# Work required
For each line below that holds the string "shape", add one to a tally; report that tally alone.

# Recorded information
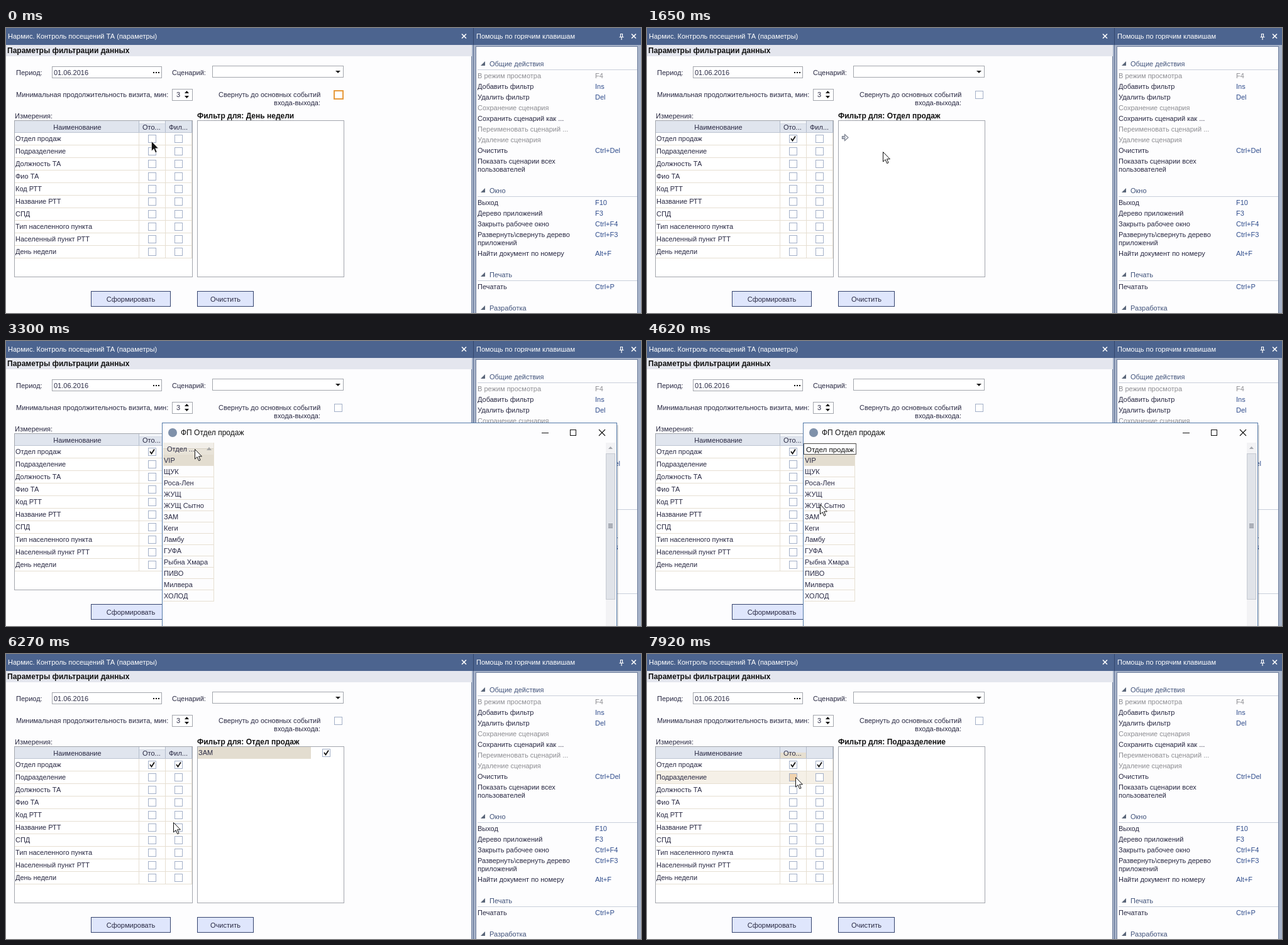
Recreate the animation shown at these times as an HTML page. Size 1010 by 454 pixels, loop 8 s.

```html
<!DOCTYPE html>
<html lang="ru">
<head>
<meta charset="utf-8">
<style>
html, body { margin: 0; width: 100%; height: 100%; overflow: hidden; background: #fdfdfe; }
svg { display: block; width: 100vw; height: 100vh; font: 11px "Liberation Sans", Arial, sans-serif; }
rect { shape-rendering: crispEdges; }
text { white-space: pre; }
</style>
</head>
<body>
<svg id="stage" viewBox="0 0 1010 454"></svg>
<script>
const LOOP = 8000, STEP = 330;
const INK = '#292943', BLUE = '#2f4c8c', DIM = '#8d8d92', BAR = '#4c648f';
const TAN = '#e3ddd0', GRID = '#e6dfd2', EDGE = '#a3a6ad', BOX = '#a3b0c8';

const rows = ['Отдел продаж', 'Подразделение', 'Должность ТА', 'Фио ТА', 'Код РТТ', 'Название РТТ',
  'СПД', 'Тип населенного пункта', 'Населенный пункт РТТ', 'День недели'];
const depts = ['VIP', 'ЩУК', 'Роса-Лен', 'ЖУЩ', 'ЖУЩ Сытно', 'ЗАМ', 'Кеги', 'Ламбу', 'ГУФА',
  'Рыбна Хмара', 'ПИВО', 'Милвера', 'ХОЛОД'];
// baseline, label, key, disabled
const help = [
  [80, 'В режим просмотра', 'F4', 1], [97, 'Добавить фильтр', 'Ins'], [114, 'Удалить фильтр', 'Del'],
  [131, 'Сохранение сценария', '', 1], [148, 'Сохранить сценарий как ...', ''],
  [165, 'Переименовать сценарий ...', '', 1], [182, 'Удаление сценария', '', 1],
  [199, 'Очистить', 'Ctrl+Del'], [216, 'Показать сценарии всех', ''], [229, 'пользователей', ''],
  [282, 'Выход', 'F10'], [299, 'Дерево приложений', 'F3'], [316, 'Закрыть рабочее окно', 'Ctrl+F4'],
  [333, 'Развернуть\\свернуть дерево', 'Ctrl+F3'], [346, 'приложений', ''],
  [363, 'Найти документ по номеру', 'Alt+F'], [416, 'Печатать', 'Ctrl+P']];
const groups = [[61, 'Общие действия'], [263, 'Окно'], [397, 'Печать'], [450, 'Разработка']];

// first step, x, y of the pointer
const moves = [[0, 231, 180], [1, 240, 191], [3, 324, 215], [4, 371, 228], [5, 375, 197],
  [9, 330, 180], [10, 300, 172], [11, 286, 174], [12, 280, 234], [13, 275, 258], [14, 275, 260],
  [15, 282, 252], [16, 272, 280], [17, 271, 283], [18, 272, 281], [19, 266, 268],
  [20, 246, 240], [21, 236, 222], [22, 236, 196]];
const clicks = [1, 4, 18];

const rect = (x, y, w, h, fill) => `<rect x="${x}" y="${y}" width="${w}" height="${h}" fill="${fill}"/>`;
const frame = (x, y, w, h, edge, fill = '#fff') => rect(x, y, w, h, edge) + rect(x + 1, y + 1, w - 2, h - 2, fill);
const text = (x, y, s, fill = INK, more = '') => `<text x="${x}" y="${y}" fill="${fill}" ${more}>${s}</text>`;
const mid = (x, y, s) => text(x, y, s, INK, 'text-anchor="middle"');
const bold = (x, y, s) => text(x, y, s, '#111', 'font-size="12" font-weight="700"');
const shape = (d, fill) => `<path d="${d}" fill="${fill}"/>`;
const line = (d, color, w = 1) => `<path d="${d}" fill="none" stroke="${color}" stroke-width="${w}"/>`;
const cross = (x, y, r, color, w) => line(`M${x - r} ${y - r}l${2 * r} ${2 * r}m0 ${-2 * r}l${-2 * r} ${2 * r}`, color, w);
const check = (x, y, on, fill = '#fff') => frame(x, y, 13, 13, BOX, fill) +
  (on ? line(`M${x + 3} ${y + 6}l2.5 3.5l4.5 -7`, '#111', 1.8) : '');

function titles() {
  return rect(0, 0, 743, 27, BAR) + text(3, 17, 'Нармис. Контроль посещений ТА (параметры)', '#fff') +
    cross(728.5, 13, 3.5, '#fff', 1.6) +
    rect(0, 27, 741, 18, '#e4e6ee') + bold(2, 40, 'Параметры фильтрации данных');
}

function sidebar() {
  let s = rect(740, 27, 270, 427, '#a7b3c9') + rect(740, 27, 1, 427, '#74839f') +
    rect(743, 0, 1, 454, '#5b6d90') + rect(744, 0, 266, 27, BAR) + rect(742, 0, 2, 27, '#33466c') +
    frame(747, 29, 258, 430, '#6b7b9a', '#fdfdfe') +
    text(748, 17, 'Помощь по горячим клавишам', '#fff') + cross(998.5, 13, 3.5, '#fff', 1.6) +
    line('M977.5 9v5M980.5 9v5M977 9.5h4M975.5 14.5h7M979 15v4', '#fff', 1.2);
  for (const [y, name] of groups)
    s += shape(`M755 ${y - 1}h7v-7z`, '#5a6679') + text(769, y, name, '#40527a') +
      rect(750, y + 5, 254, 1, '#c9cfdb');
  for (const [y, name, key, off] of help)
    s += text(750, y, name, off ? DIM : INK) + text(937, y, key, off ? DIM : BLUE);
  return s;
}

function fields(k) {
  return text(16, 75, 'Период:') + frame(73, 61, 175, 19, EDGE) + text(76, 75, '01.06.2016') +
    [234, 238, 242].map(x => rect(x, 70, 2, 2, '#111')).join('') +
    text(264, 75, 'Сценарий:') + frame(328, 60, 209, 19, EDGE) + shape('M524 68h8l-4 4z', '#222') +
    text(16, 110, 'Минимальная продолжительность визита, мин:') + frame(264, 97, 33, 19, EDGE) +
    text(271, 110, '3') + shape('M284 104h7l-3.5 -4zM284 108h7l-3.5 4z', '#111') +
    text(338, 110, 'Свернуть до основных событий') +
    text(500, 123, 'входа-выхода:', INK, 'text-anchor="end"') +
    (k < 2 ? rect(521, 99, 16, 15, '#e79a3c') + rect(523, 101, 12, 11, '#fff') : check(522, 100)) +
    text(14, 144, 'Измерения:');
}

function table(k) {
  const last = k > 23;
  let s = frame(13, 147, 284, 250, EDGE) + rect(14, 148, 282, 18, '#e0e5ee') + rect(14, 166, 282, 1, '#bcc4d2');
  s += last ? rect(212, 157, 41, 9, '#e6dfd0') : rect(212, 148, 41, 4, '#f3f5f9') + rect(212, 152, 41, 1, '#d3d8e2');
  s += mid(113.5, 162, 'Наименование') + text(217, 162, 'Ото...') + (last ? '' : text(259, 162, 'Фил...'));
  if (last) s += rect(14, 187, 281, 19, '#f5f0e7');
  rows.forEach((name, i) => {
    const y = 167 + i * 20;
    s += rect(14, y + 19, 282, 1, GRID) + text(15, y + 13, name) +
      check(226, y + 3, !i && k > 1, last && i == 1 ? '#f0d3ae' : '#fff') +
      check(268, y + 3, !i && k > 18);
  });
  for (const x of [211, 253, 295]) s += rect(x, 148, 1, 18, '#b4bdcc') + rect(x, 167, 1, 200, GRID);
  return s;
}

function filter(k) {
  const name = rows[k < 2 ? 9 : k < 24 ? 0 : 1];
  let s = bold(304, 144, 'Фильтр для: ' + name) + frame(304, 147, 234, 250, EDGE);
  if (k >= 5 && k < 19) s += line('M310.5 172.5h4v-3l5.5 5l-5.5 5v-3h-4z', '#777d8b', 1.2) + rect(311, 173, 5, 3, '#b5bac6');
  if (k > 18 && k < 24) s += rect(305, 148, 180, 19, TAN) + text(306, 161, 'ЗАМ') + check(503, 151, 1);
  return s;
}

function buttons() {
  return frame(135, 419, 127, 25, '#35446f', '#dfe6fc') + mid(198.5, 436, 'Сформировать') +
    frame(304, 419, 90, 25, '#35446f', '#dfe6fc') + mid(349, 436, 'Очистить');
}

function popup(k) {
  const picked = k > 17, thumb = picked ? 269 : 179;
  let s = rect(972, 134, 2, 320, '#0002') + frame(248, 130, 724, 330, '#5379a8', '#fdfdfe') +
    '<circle cx="265" cy="146" r="7" fill="#7f91aa"/>' +
    text(278, 150, 'ФП Отдел продаж', '#111', 'font-size="12"') +
    rect(852, 146, 11, 1, '#111') + frame(897, 141, 10, 10, '#111') + cross(948, 146, 5, '#111', 1.1);
  s += rect(250, 162, 80, 19, '#f1eee8') +
    (picked ? rect(250, 171, 80, 10, TAN) : rect(250, 171, 80, 1, '#d5cfc2') + rect(250, 172, 80, 9, '#e8e3d8')) +
    rect(330, 162, 1, 253, GRID) + text(256, 176, 'Отдел ...') + shape('M319 174h8l-4 -5z', '#a7a7a7');
  depts.forEach((name, i) => {
    const y = 181 + i * 18;
    if (i == (picked ? 5 : 0)) s += rect(250, y, 80, 17, TAN);
    s += rect(250, y + 17, 80, 1, GRID) + text(251, y + 13, name);
  });
  s += rect(954, 162, 16, 292, '#f3f3f5') + shape('M958 172h7l-3.5 -4z', '#a4a7ad') +
    frame(954, thumb, 15, 233, '#c6cad2', '#e0e3e9');
  for (let i = 0; i < 4; i++) s += rect(958, thumb + 112 + i * 2, 7, 1, '#777d88');
  if (k > 10 && k < 15)
    s += frame(249, 163, 84, 18, '#555') + text(253, 177, 'Отдел продаж', '#111', 'font-size="11.5"');
  return s;
}

function pointer(k) {
  const [, x, y] = moves.findLast(m => m[0] <= k);
  const ring = clicks.includes(k) ? `<circle cx="${x - 1}" cy="${y}" r="29" fill="none" stroke="#111" stroke-width="2.6"/>` : '';
  return ring + `<path transform="translate(${x} ${y})" d="M.5 .5v15.5l3.6 -3.4l2.6 6l2.4 -1l-2.6 -5.8h4.9z"
    fill="${k ? '#fff' : '#111'}" stroke="${k ? '#111' : '#fff'}" stroke-width="${k ? 1 : .6}"/>`;
}

const stage = document.getElementById('stage');
let shown = -1;

function draw(now) {
  const k = Math.floor(now % LOOP / STEP);
  if (k != shown) {
    shown = k;
    stage.innerHTML = rect(0, 0, 1010, 454, '#fdfdfe') + sidebar() + titles() + fields(k) + table(k) +
      filter(k) + buttons() + (k > 5 && k < 19 ? popup(k) : '') + pointer(k);
  }
  requestAnimationFrame(draw);
}
draw(performance.now());
</script>
</body>
</html>
```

# Written response
7